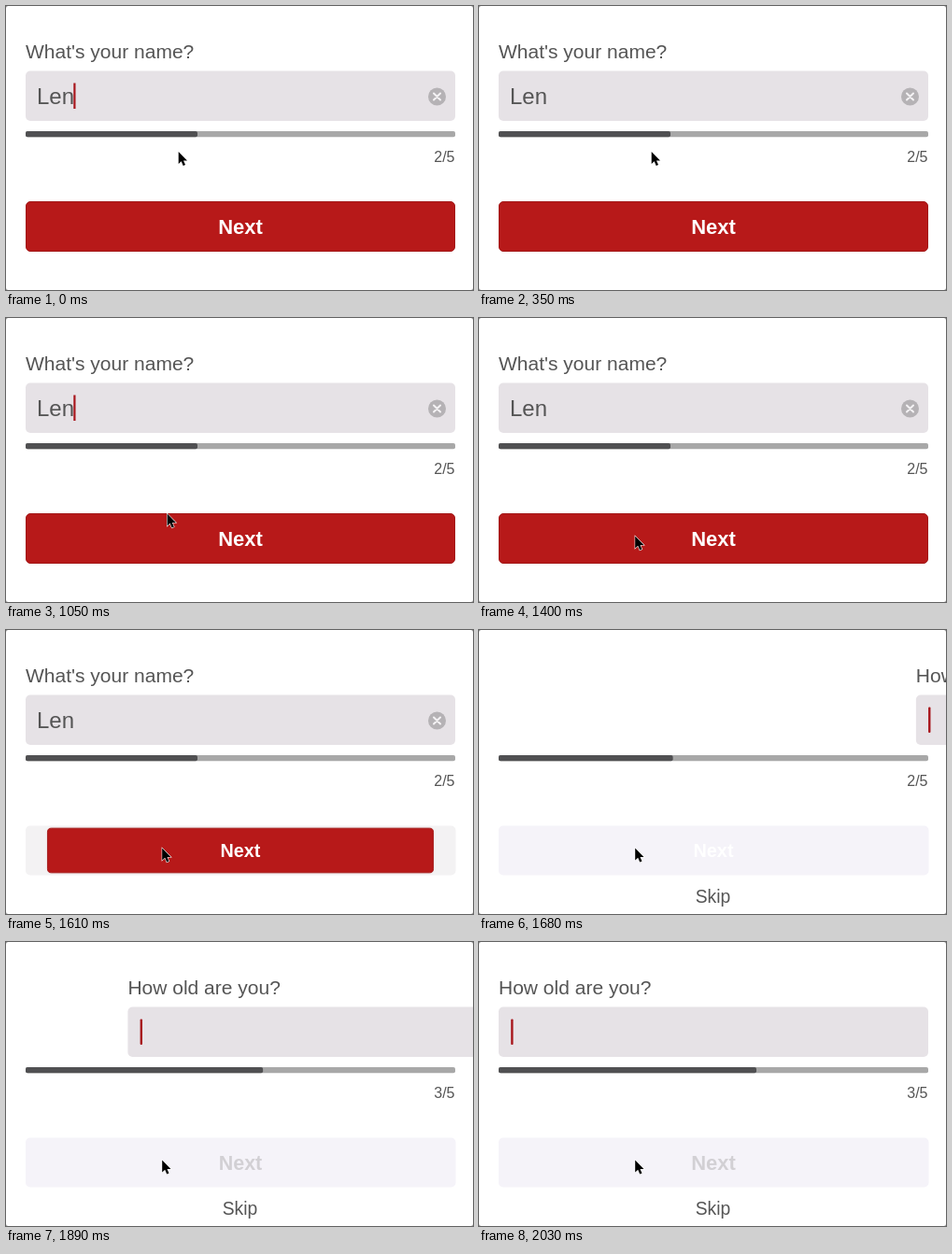
Animation, 500 px wide and 304 px high, one loop 2.1 s. Source, as an HTML page:

```html
<!DOCTYPE html>
<html lang="en">
<head>
<meta charset="utf-8">
<title>Step form</title>
<style>
  html, body { margin: 0; width: 100%; height: 100%; overflow: hidden; background: #8c8c8c; }
  svg { display: block; width: 500px; height: 304px; font-family: "Liberation Sans", Arial, sans-serif; fill: #555; }
  .label { font-size: 21px; }
  .field { fill: #e6e2e6; }
  .caret { fill: #a8161c; }
  .next { font-size: 22px; font-weight: bold; text-anchor: middle; }
</style>
</head>
<body>
<svg viewBox="0 0 500 304">
  <rect width="500" height="304" rx="2.5" fill="#fff"/>

  <g id="nameStep">
    <text class="label" x="21" y="56">What's your name?</text>
    <rect class="field" x="21" y="69.5" width="460" height="53.5" rx="5"/>
    <text x="33" y="105" font-size="24">Len</text>
    <rect id="nameCaret" class="caret" x="72.3" y="82.5" width="2.2" height="27.5"/>
    <circle cx="461.5" cy="97" r="9.5" fill="#b5b2b5"/>
    <path d="M458 93.5l7 7m0-7l-7 7" stroke="#f4f2f4" stroke-width="2" stroke-linecap="round"/>
  </g>

  <g id="ageStep">
    <text class="label" x="21" y="56">How old are you?</text>
    <rect class="field" x="21" y="69.5" width="460" height="53.5" rx="5"/>
    <rect class="caret" x="34.2" y="82.5" width="2.4" height="27.5" rx="1"/>
  </g>

  <rect x="21" y="134" width="460" height="6.2" rx="2" fill="#a8a8a8"/>
  <rect id="bar" x="21" y="134" height="6.2" rx="2" fill="#505052"/>
  <text id="count" x="480.5" y="167" font-size="16" text-anchor="end"></text>

  <rect id="base" x="21" y="209.5" width="460.5" height="53" rx="5"/>
  <g id="button">
    <rect id="red" x="21.5" y="209.5" width="459" height="53" rx="4.5" fill="#b71919" stroke="#a21717"/>
    <text id="next" class="next" x="251" y="244">Next</text>
  </g>
  <text id="skip" x="250.5" y="292" font-size="19.3" text-anchor="middle">Skip</text>

  <path id="cursor" d="M0 0V13L3 10.2 5 15 7.3 14 5.3 9.4H9.3Z" fill="#000" stroke="#fff" stroke-width="1.1" paint-order="stroke"/>
</svg>
<script>
const LOOP = 2100, STEP = 70;
const $ = id => document.getElementById(id);
const clamp = u => Math.max(0, Math.min(1, u));
const ease = u => (1 - Math.cos(Math.PI * clamp(u))) / 2;
const show = (id, on) => $(id).setAttribute("visibility", on ? "inherit" : "hidden");

function draw(ms) {
  let t = Math.floor(ms % LOOP / STEP) * STEP;
  // the picture rests for two steps here
  if ([910, 1540, 1750].includes(t)) t -= STEP;

  const sent = t >= 1680;
  const p = ease((t - 1640) / 370);

  show("nameStep", !sent);
  show("nameCaret", !sent && (t < 140 || (t >= 770 && t < 1400)));
  show("ageStep", sent);
  $("ageStep").setAttribute("transform", `translate(${460 * (1 - p)} 0)`);

  $("bar").setAttribute("width", 184 + 92 * p);
  $("count").textContent = t < 1820 ? "2/5" : "3/5";

  // pressed, then released together with the slide
  const scale = t < 1470 ? 1 : 0.9 + 0.1 * p;
  $("button").setAttribute("transform", `translate(251 236) scale(${scale}) translate(-251 -236)`);
  show("base", t >= 1470);
  $("base").setAttribute("fill", sent ? "#f5f3f9" : "#f3f2f3");
  show("red", !sent);
  $("next").setAttribute("fill", t < 1820 ? "#fff" : "#d2d0d4");
  show("skip", sent);

  const move = t < 840 ? 0 : ease((t - 700) / 560);
  $("cursor").setAttribute("transform", `translate(${184.7 - 17.5 * move} ${156 + 77.5 * move})`);
}

const start = performance.now();
function tick() {
  draw(performance.now() - start);
  requestAnimationFrame(tick);
}
tick();
</script>
</body>
</html>
```
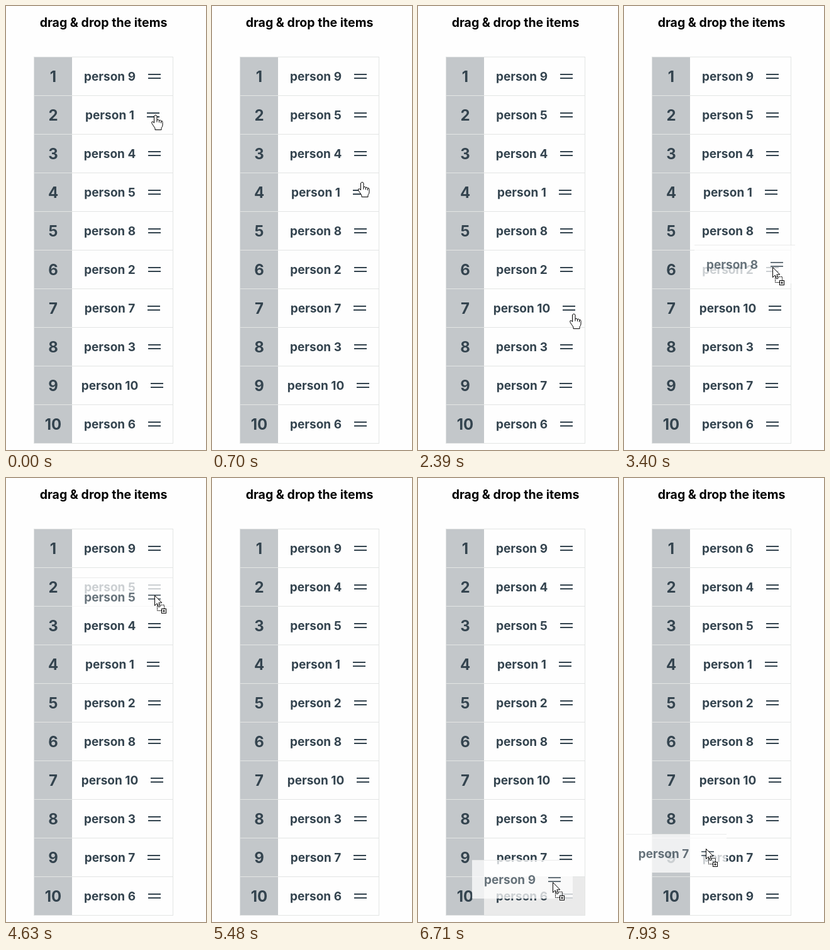
Recreate the animation shown at these times as an HTML page with a canvas. Size 318 px wide and 701 px high, loop 7990 ms.

```html
<!DOCTYPE html>
<html lang="en">
<head>
<meta charset="utf-8">
<title>Drag and drop list</title>
<style>
  html, body { margin: 0; width: 100%; height: 100%; overflow: hidden; background: #fefefe; }
  canvas { display: block; }
</style>
</head>
<body>
<canvas id="stage" width="318" height="701"></canvas>
<script>
const ctx = document.getElementById('stage').getContext('2d');
const LOOP = 7990, ROW = 61, TOP = 80, LEFT = 105, WIDTH = 160, MID = 165;
const INK = '#34444f', LINE = '#e3e5e4', PAPER = '#fefefe', COLUMN = '#c3c7ca', OVER = '#eaeaea';
const FONT = 'Inter, "Open Sans", sans-serif';
const FIRST_ORDER = [9, 1, 4, 5, 8, 2, 7, 3, 10, 6];
const REST = [238, 172];

// Pointer moves; those with "from" carry a row and swap it with "to" at "drop".
const acts = [
  { start: 90, end: 480, steps: 7, from: 1, to: 3, drop: 700, grab: [238, 172],
    path: [[238, 188], [239, 242], [239, 278]] },
  { start: 880, end: 1430, steps: 9,
    path: [[240, 281], [270, 390], [280, 500], [268, 592], [259, 598]] },
  { start: 1640, end: 2190, steps: 9, from: 8, to: 6, drop: 2190, grab: [259, 598],
    path: [[259, 594], [256, 522], [250, 506], [244, 496], [253, 486]] },
  { start: 2390, end: 2870, steps: 9,
    path: [[248, 486], [240, 420], [231, 370], [229, 359]] },
  { start: 3070, end: 3580, steps: 8, from: 4, to: 5, drop: 3580, grab: [229, 359],
    path: [[230, 366], [235, 392], [236, 418], [236, 426]] },
  { start: 3790, end: 4510, steps: 13,
    path: [[238, 424], [288, 380], [296, 300], [270, 210], [236, 169]] },
  { start: 4630, end: 4910, steps: 5, from: 1, to: 2, drop: 5060, grab: [236, 169],
    path: [[236, 185], [238, 210], [239, 222]] },
  { start: 5060, end: 5480, steps: 7,
    path: [[240, 224], [262, 270], [300, 345], [340, 400]] },
  { start: 5790, end: 6090, steps: 6,
    path: [[306, 250], [262, 160], [238, 112], [233, 115]] },
  { start: 6270, end: 6830, steps: 10, from: 0, to: 9, drop: 6980, grab: [233, 115],
    path: [[232, 142], [220, 400], [214.5, 610], [215, 653]] },
  { start: 7140, end: 7660, steps: 9,
    path: [[222, 651], [285, 640], [290, 615], [255, 595], [232, 591]] },
  { start: 7840, end: 7930, steps: 2, from: 8, to: 8, drop: LOOP, grab: [232, 591],
    path: [[190, 585], [130, 585]] }
];

const hand = new Path2D('M-2.5 1.5Q0-1.5 2 1.5V8Q4 6.5 5.5 8.5Q7.5 7.3 8.5 9.5Q11 8.8 11 11.5V16Q11 18.5 9 20.5V23.5H-1V21L-6 13.5Q-7 10-4.5 10.5L-2.5 12.5Z');
const arrow = new Path2D('M.5.5V16.5L4.2 13L6.7 18.8L9.3 17.7L6.8 12H11.8Z');

function along(path, p) {
  const last = path.length - 1;
  const i = Math.min(last - 1, Math.floor(p * last));
  const u = p * last - i;
  const at = n => path[Math.max(0, Math.min(last, n))];
  const [a, b, c, d] = [at(i - 1), at(i), at(i + 1), at(i + 2)];
  return [0, 1].map(k => b[k] + u / 2 * (c[k] - a[k]
    + u * (2 * a[k] - 5 * b[k] + 4 * c[k] - d[k] + u * (3 * (b[k] - c[k]) + d[k] - a[k]))));
}

function pointerAt(act, t) {
  if (!act) return REST;
  const last = act.steps - 1;
  const step = Math.floor((t - act.start) / (act.end - act.start) * last + 0.15);
  return along(act.path, Math.min(last, step) / last);
}

function orderAt(t) {
  const order = [...FIRST_ORDER];
  for (const { from, to, drop } of acts) {
    if (t >= drop) [order[from], order[to]] = [order[to], order[from]];
  }
  return order;
}

function text(str, x, baseline, size, color = INK) {
  ctx.font = `700 ${size}px ${FONT}`;
  ctx.textAlign = 'center';
  ctx.fillStyle = color;
  ctx.fillText(str, x, baseline);
}

function rect(x, y, w, h, color) {
  ctx.fillStyle = color;
  ctx.fillRect(x, y, w, h);
}

function handleX(person) {
  ctx.font = `700 19px ${FONT}`;
  return Math.round(MID + ctx.measureText('person ' + person).width / 2 + 20);
}

function item(person, y, color) {
  rect(LEFT, y, WIDTH, ROW, color);
  rect(LEFT, y, WIDTH, 1, LINE);
  text('person ' + person, MID, y + 38, 19);
  const x = handleX(person);
  rect(x, y + 27, 20, 2, INK);
  rect(x, y + 33, 20, 2, INK);
}

// A row stays lit until the pointer runs into its handle.
function litRow(act, [x, y], order) {
  const row = Math.floor((y - TOP) / ROW);
  if (row === act.from || row < 0 || row > 9) return -1;
  const hx = handleX(order[row]);
  const depth = (y - (TOP + row * ROW + 31)) * Math.sign(act.to - act.from);
  return x > hx - 1 && x < hx + 21 && depth > -6 ? -1 : row;
}

function shape(path) {
  ctx.fillStyle = '#fff';
  ctx.strokeStyle = '#000';
  ctx.lineWidth = 1;
  ctx.fill(path);
  ctx.stroke(path);
}

function drawPointer([x, y], dragging) {
  ctx.save();
  ctx.translate(Math.round(x), Math.round(y));
  if (dragging) {
    shape(arrow);
    ctx.setLineDash([2, 1]);
    ctx.strokeRect(4.5, 15.5, 11, 9);
    ctx.setLineDash([]);
    rect(11, 21, 8, 8, '#fff');
    ctx.strokeRect(11.5, 21.5, 7, 7);
    rect(13, 24.5, 4, 1, '#000');
    rect(14.5, 23, 1, 4, '#000');
  } else {
    shape(hand);
    ctx.beginPath();
    for (const [lx, ly] of [[2, 8], [5.5, 8.5], [8.5, 9.5]]) {
      ctx.moveTo(lx, ly);
      ctx.lineTo(lx, ly + 3.5);
    }
    ctx.stroke();
  }
  ctx.restore();
}

function draw(t) {
  const act = acts.filter(a => a.start <= t).pop();
  const pointer = pointerAt(act, t);
  const order = orderAt(t);
  const dragging = Boolean(act && act.grab && t < act.drop);
  const lit = dragging ? litRow(act, pointer, order) : -1;

  rect(0, 0, 318, 701, PAPER);
  text('drag & drop the items', 155, 33, 19.5, '#000');
  rect(45, TOP, 60, 10 * ROW, COLUMN);
  order.forEach((person, i) => {
    const y = TOP + i * ROW;
    item(person, y, i === lit ? OVER : PAPER);
    rect(45, y, 60, 1, LINE);
    text(i + 1, 75, y + 40, 24);
  });
  rect(44, TOP + 10 * ROW, 222, 1, LINE);
  rect(44, TOP, 1, 10 * ROW, LINE);
  rect(265, TOP, 1, 10 * ROW, LINE);

  if (dragging) {
    ctx.save();
    ctx.globalAlpha = 0.75;
    ctx.translate(Math.round(pointer[0] - act.grab[0]), Math.round(pointer[1] - act.grab[1]));
    item(order[act.from], TOP + act.from * ROW, PAPER);
    ctx.restore();
  }
  drawPointer(pointer, dragging);
}

const begin = performance.now();
function tick() {
  draw((performance.now() - begin) % LOOP);
  requestAnimationFrame(tick);
}
tick();
</script>
</body>
</html>
```
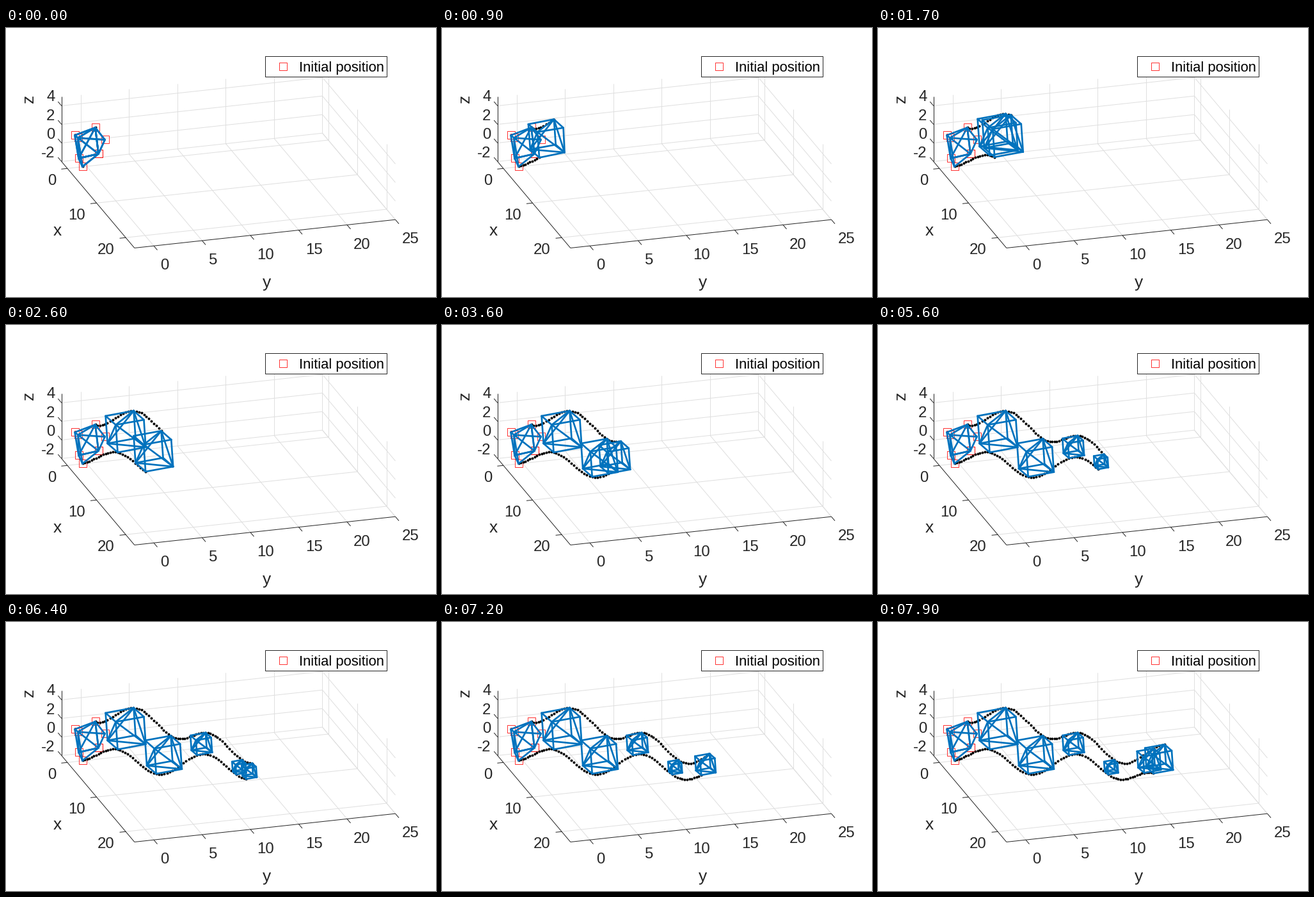
These frames come from a looping animation (672x420 px, 8000 ms). A matplotlib script:

```python
import itertools

import matplotlib.pyplot as plt
import numpy as np
from matplotlib.animation import FuncAnimation
from matplotlib.collections import LineCollection
from matplotlib.patches import Rectangle

W, H, FRAMES, STEP = 672, 420, 80, 100
BLUE, INK, GRID = "#0072bd", "#262626", "#dfdfdf"
DROPS = (15, 30, 45, 60, 75)  # steps at which the shape leaves a copy

plt.rcParams["font.family"] = "Liberation Sans"
fig = plt.figure(figsize=(W / 72, H / 72), dpi=72, facecolor="white")
ax = fig.add_axes([0, 0, 1, 1])
ax.set(xlim=(0.5, W + 0.5), ylim=(H - 0.5, -0.5))
ax.axis("off")


def project(x, y, z):
    """Axonometric view of the 3D axes, in pixels."""
    return np.array([126.6 + 4.56 * x + 15.1 * y,
                     186.5 + 5.4 * x - 1.64 * y - 14.5 * z])


def segment(p, q, color, lw=1.0, z=1):
    ax.plot([p[0], q[0]], [p[1], q[1]], color=color, lw=lw, zorder=z,
            solid_capstyle="butt")


def label(x, y, s, size=24, color=INK, **kw):
    ax.text(x, y, s, fontsize=size, color=color, va="baseline", zorder=9, **kw)


def draw_axes():
    x0, x1, y0, y1, z0, z1 = -2, 23, -2, 25, -2, 5
    xs, ys, zs = (0, 10, 20), range(0, 26, 5), (-2, 0, 2, 4)
    for x in xs:
        segment(project(x, y0, z0), project(x, y1, z0), GRID)
        segment(project(x, y1, z0), project(x, y1, z1), GRID)
    for y in ys:
        segment(project(x0, y, z0), project(x1, y, z0), GRID)
        segment(project(x0, y, z0), project(x0, y, z1), GRID)
    for z in zs:
        segment(project(x0, y0, z), project(x0, y1, z), GRID)
        segment(project(x0, y1, z), project(x1, y1, z), GRID)

    corner = project(x0, y0, z0)
    front = project(x1, y0, z0)
    segment(corner, project(x0, y0, z1), INK, z=2)
    segment(corner, front, INK, z=2)
    segment(front, project(x1, y1, z0), INK, z=2)

    for i, x in enumerate(xs):
        p = project(x, y0, z0)
        segment(p, p + (-9.5, 1), INK, z=2)
        label(78.5 + 45.7 * i, 244.5 + 54 * i, str(x), ha="right")
    for i, y in enumerate(ys):
        p = project(x1, y, z0)
        segment(p, p + (5.5, 6.5), INK, z=2)
        label(242 + 75.4 * i, 376.5 - 8.1 * i, str(y), ha="left")
    for i, z in enumerate(zs):
        p = project(x0, y0, z)
        segment(p, p + (-5.5, -6.5), INK, z=2)
        label(77, 201.5 - 29.2 * i, str(z), ha="right")

    label(81, 324, "x", 26.4, ha="center")
    label(408.5, 405, "y", 26.4, ha="center")
    label(43, 110, "z", 26.4, ha="center", rotation=90,
          rotation_mode="anchor")


def squares(x, y, z):
    ax.plot(x, y, "s", ms=12, mfc="none", mec="red", mew=0.8, zorder=z)


def draw_legend():
    ax.add_patch(Rectangle((405, 44), 190.5, 32, fc="white", ec=INK, lw=1,
                           zorder=8))
    squares([433], [60], 9)
    label(458.5, 68, "Initial position", 22, "black", ha="left")


# Cube corners as signs along the y, x and downward edges
SIGNS = np.array([(b, a, c) for c, a, b in itertools.product((-1, 1), repeat=3)])
CUBE = SIGNS @ np.array([(44, -8), (16, 14), (3, 43)]) / 2
START = np.array([(108, 167), (140, 155), (113, 171), (155, 174),
                  (114, 203), (145, 196), (120, 216), (145, 196)])
TOP, BOTTOM = 1, 6

# Cube edges plus one diagonal per face
EDGES = [(i, j) for i, j in itertools.combinations(range(8), 2)
         if np.sum(SIGNS[i] != SIGNS[j]) == 1
         or (np.sum(SIGNS[i] != SIGNS[j]) == 2 and SIGNS[i].prod() == 1)]


def cube(n):
    centre = np.array([128.4 + 3.94 * n,
                       170 + 0.74 * n - 15.2 * np.cos(0.196 * (n - 15.4))])
    return centre + (0.685 + 0.335 * np.cos(0.08 * (n - 19.7))) * CUBE


def corners(n):
    """The scattered start relaxes onto the moving cube."""
    return cube(n) + (START - cube(0)) * np.exp(-0.3 * n)


def wires(n):
    p = corners(n)
    return [p[[i, j]] for i, j in EDGES]


draw_axes()
draw_legend()
squares(START[:, 0], START[:, 1], 3)

PATH = np.array([corners(n)[[TOP, BOTTOM]] for n in range(FRAMES)])
trail, = ax.plot([], [], "o", color="black", ms=4, mew=0, zorder=4)
shapes = LineCollection([], colors=BLUE, linewidths=2.7, zorder=5,
                        capstyle="round")
ax.add_collection(shapes, autolim=False)


def update(n):
    dots = PATH[:n + 1].reshape(-1, 2)
    trail.set_data(dots[:, 0], dots[:, 1])
    segs = wires(0)
    for k in DROPS:
        if k <= n:
            segs += wires(k)
    shapes.set_segments(segs + wires(n))
    return trail, shapes


anim = FuncAnimation(fig, update, frames=FRAMES, interval=STEP, repeat=True,
                     repeat_delay=0)
plt.show()
```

★ ★ ★ ★

### [INSTRUCTIONS TO FOLLOW]
Please say only the number of lines in the data that hold "getElementById".

### [SOLUTION TO THIS TASK]
2